The second half is more accessible as it is a biblical theological perspective of the city. Again the recent events made the reading of this book more urgent, more pressing. The author quotes from John Goldingay on page 146: ‘The pain, suffering and oppression of the psalm of lament are often those of the city… The city is supposed to be a place of safety, but it is not; so the Psalms challenge God to do something about it’. These quotes could be added to, and combined they are deeply challenging. The book will reward serious study.
David Smith encourages deep reflection on the many complex issues the city brings to us, and in this he would engage with others with multiple disciplines, Christians or not, such as geographers, historians, sociologists, planners and architects (see page 42ff). This is a controversial aspect of the book not all would appreciate. One such difficulty is the massacres in the Book of Joshua. Non-Christian academics would find this exceedingly distasteful. The author makes a good job of answering potential critics (see pp.135-137). For a fuller treatment of the massacres and other such ethical issues, see Is God a Moral Monster by Paul Copan. In December 2008, a remarkable article appeared in The Times by Matthew Parris: ‘As an atheist, I truly believe Africa needs God’. This has to be regarded as the most amazing secular justification for mission that has been published in recent years. We need to pray for a similar piece of work to come from serious observers as to why the cities of the UK and beyond need God. And yet our hope is not for such an ‘honest’ secular appraisal (am I being cynical in not really expecting such an appraisal, as the competing clash of world views would make such an impartial analysis highly unlikely?), but for the living God coming in power to authenticate the gospel again in the hearts of his people and then the world. The fruit of this will occasion social justice, and urban renewal.
Time running out

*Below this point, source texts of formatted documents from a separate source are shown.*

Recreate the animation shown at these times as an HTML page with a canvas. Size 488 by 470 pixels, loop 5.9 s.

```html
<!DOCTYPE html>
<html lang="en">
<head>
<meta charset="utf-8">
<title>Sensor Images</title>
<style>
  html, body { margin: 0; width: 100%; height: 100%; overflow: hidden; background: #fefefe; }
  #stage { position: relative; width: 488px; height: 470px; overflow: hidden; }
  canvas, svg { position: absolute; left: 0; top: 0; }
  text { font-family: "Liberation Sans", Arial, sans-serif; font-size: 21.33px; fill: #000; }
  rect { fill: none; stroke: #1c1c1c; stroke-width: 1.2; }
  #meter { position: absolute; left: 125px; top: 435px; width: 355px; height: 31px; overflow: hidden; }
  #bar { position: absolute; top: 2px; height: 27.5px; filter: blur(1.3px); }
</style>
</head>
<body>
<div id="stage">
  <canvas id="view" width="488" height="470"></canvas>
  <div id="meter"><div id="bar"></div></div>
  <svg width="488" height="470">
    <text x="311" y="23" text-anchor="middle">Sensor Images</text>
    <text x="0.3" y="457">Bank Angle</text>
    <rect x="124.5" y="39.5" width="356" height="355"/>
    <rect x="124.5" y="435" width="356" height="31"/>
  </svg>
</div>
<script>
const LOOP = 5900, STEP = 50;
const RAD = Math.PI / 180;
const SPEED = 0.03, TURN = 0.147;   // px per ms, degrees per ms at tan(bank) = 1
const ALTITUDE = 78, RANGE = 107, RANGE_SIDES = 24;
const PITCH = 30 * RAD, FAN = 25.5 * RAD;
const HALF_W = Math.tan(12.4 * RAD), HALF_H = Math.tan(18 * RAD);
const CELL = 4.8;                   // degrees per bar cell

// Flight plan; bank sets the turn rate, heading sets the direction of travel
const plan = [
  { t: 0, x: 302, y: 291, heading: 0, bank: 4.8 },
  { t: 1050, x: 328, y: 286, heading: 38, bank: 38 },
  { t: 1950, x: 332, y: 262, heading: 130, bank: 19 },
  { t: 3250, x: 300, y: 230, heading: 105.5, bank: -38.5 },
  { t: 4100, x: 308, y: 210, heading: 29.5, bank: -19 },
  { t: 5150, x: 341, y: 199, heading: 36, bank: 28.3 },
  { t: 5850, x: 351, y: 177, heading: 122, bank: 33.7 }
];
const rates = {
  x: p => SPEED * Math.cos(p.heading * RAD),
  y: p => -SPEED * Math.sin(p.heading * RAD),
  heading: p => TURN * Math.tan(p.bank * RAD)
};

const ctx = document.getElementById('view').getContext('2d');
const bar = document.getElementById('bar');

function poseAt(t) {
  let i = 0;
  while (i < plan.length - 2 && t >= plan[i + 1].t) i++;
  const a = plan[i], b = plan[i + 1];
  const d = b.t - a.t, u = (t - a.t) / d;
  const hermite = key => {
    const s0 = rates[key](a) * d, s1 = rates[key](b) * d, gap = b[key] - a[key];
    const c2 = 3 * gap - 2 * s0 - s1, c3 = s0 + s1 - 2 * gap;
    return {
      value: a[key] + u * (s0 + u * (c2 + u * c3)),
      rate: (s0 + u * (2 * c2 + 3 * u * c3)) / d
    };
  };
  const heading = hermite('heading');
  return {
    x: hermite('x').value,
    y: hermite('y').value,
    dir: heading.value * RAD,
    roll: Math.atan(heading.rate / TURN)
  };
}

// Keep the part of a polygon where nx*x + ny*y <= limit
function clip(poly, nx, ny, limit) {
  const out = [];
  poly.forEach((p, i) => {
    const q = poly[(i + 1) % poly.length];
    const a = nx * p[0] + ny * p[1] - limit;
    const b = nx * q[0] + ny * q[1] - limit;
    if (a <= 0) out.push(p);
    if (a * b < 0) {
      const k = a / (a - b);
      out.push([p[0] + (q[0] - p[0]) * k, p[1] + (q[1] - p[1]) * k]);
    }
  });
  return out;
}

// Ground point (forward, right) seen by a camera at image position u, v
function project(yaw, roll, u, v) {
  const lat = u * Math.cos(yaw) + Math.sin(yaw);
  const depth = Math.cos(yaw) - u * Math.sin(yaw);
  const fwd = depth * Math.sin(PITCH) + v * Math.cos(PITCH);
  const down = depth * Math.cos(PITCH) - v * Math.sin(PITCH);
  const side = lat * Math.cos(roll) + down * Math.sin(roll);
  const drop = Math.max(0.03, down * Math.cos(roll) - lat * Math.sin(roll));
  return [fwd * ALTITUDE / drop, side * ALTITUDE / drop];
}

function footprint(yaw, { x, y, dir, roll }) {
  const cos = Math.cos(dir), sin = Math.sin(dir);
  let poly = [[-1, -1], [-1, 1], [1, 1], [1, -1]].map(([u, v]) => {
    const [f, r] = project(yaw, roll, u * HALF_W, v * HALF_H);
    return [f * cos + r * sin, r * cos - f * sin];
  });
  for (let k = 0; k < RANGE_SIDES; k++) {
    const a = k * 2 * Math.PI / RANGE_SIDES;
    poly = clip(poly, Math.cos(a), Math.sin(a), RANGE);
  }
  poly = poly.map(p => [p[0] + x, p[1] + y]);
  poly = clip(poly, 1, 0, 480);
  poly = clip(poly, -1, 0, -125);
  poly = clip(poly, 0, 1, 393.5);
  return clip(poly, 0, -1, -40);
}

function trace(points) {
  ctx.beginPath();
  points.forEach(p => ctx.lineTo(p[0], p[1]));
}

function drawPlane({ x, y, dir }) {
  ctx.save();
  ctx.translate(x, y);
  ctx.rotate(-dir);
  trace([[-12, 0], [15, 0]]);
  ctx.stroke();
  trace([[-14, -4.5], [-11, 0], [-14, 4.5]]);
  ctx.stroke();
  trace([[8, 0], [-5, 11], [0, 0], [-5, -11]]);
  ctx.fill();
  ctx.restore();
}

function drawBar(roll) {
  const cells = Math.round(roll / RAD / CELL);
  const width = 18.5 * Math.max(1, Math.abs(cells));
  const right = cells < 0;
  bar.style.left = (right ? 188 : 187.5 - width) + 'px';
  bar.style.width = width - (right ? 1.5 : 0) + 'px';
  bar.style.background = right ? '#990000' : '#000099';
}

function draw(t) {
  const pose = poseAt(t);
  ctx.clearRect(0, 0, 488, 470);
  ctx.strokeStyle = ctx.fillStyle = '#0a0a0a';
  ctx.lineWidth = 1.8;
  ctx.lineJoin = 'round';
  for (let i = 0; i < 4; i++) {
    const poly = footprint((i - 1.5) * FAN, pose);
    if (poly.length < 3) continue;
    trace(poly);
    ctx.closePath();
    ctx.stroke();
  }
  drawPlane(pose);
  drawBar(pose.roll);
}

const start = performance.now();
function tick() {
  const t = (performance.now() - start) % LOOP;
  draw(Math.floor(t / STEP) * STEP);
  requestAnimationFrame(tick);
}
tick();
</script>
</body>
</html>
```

But, as David Smith indicates throughout the book, there is not much time left. The simple truth is — we cannot go on as we are, although Western political rhetoric, ideological consumerism, and insecure global economic growth forecasts deny this reality. The riots in the UK and events in Libya cannot be ignored. Such events cast long shadows over this book, which is recommended reading for Christians who are serious in seeking to understand and confront the aching needs of urban life here and abroad.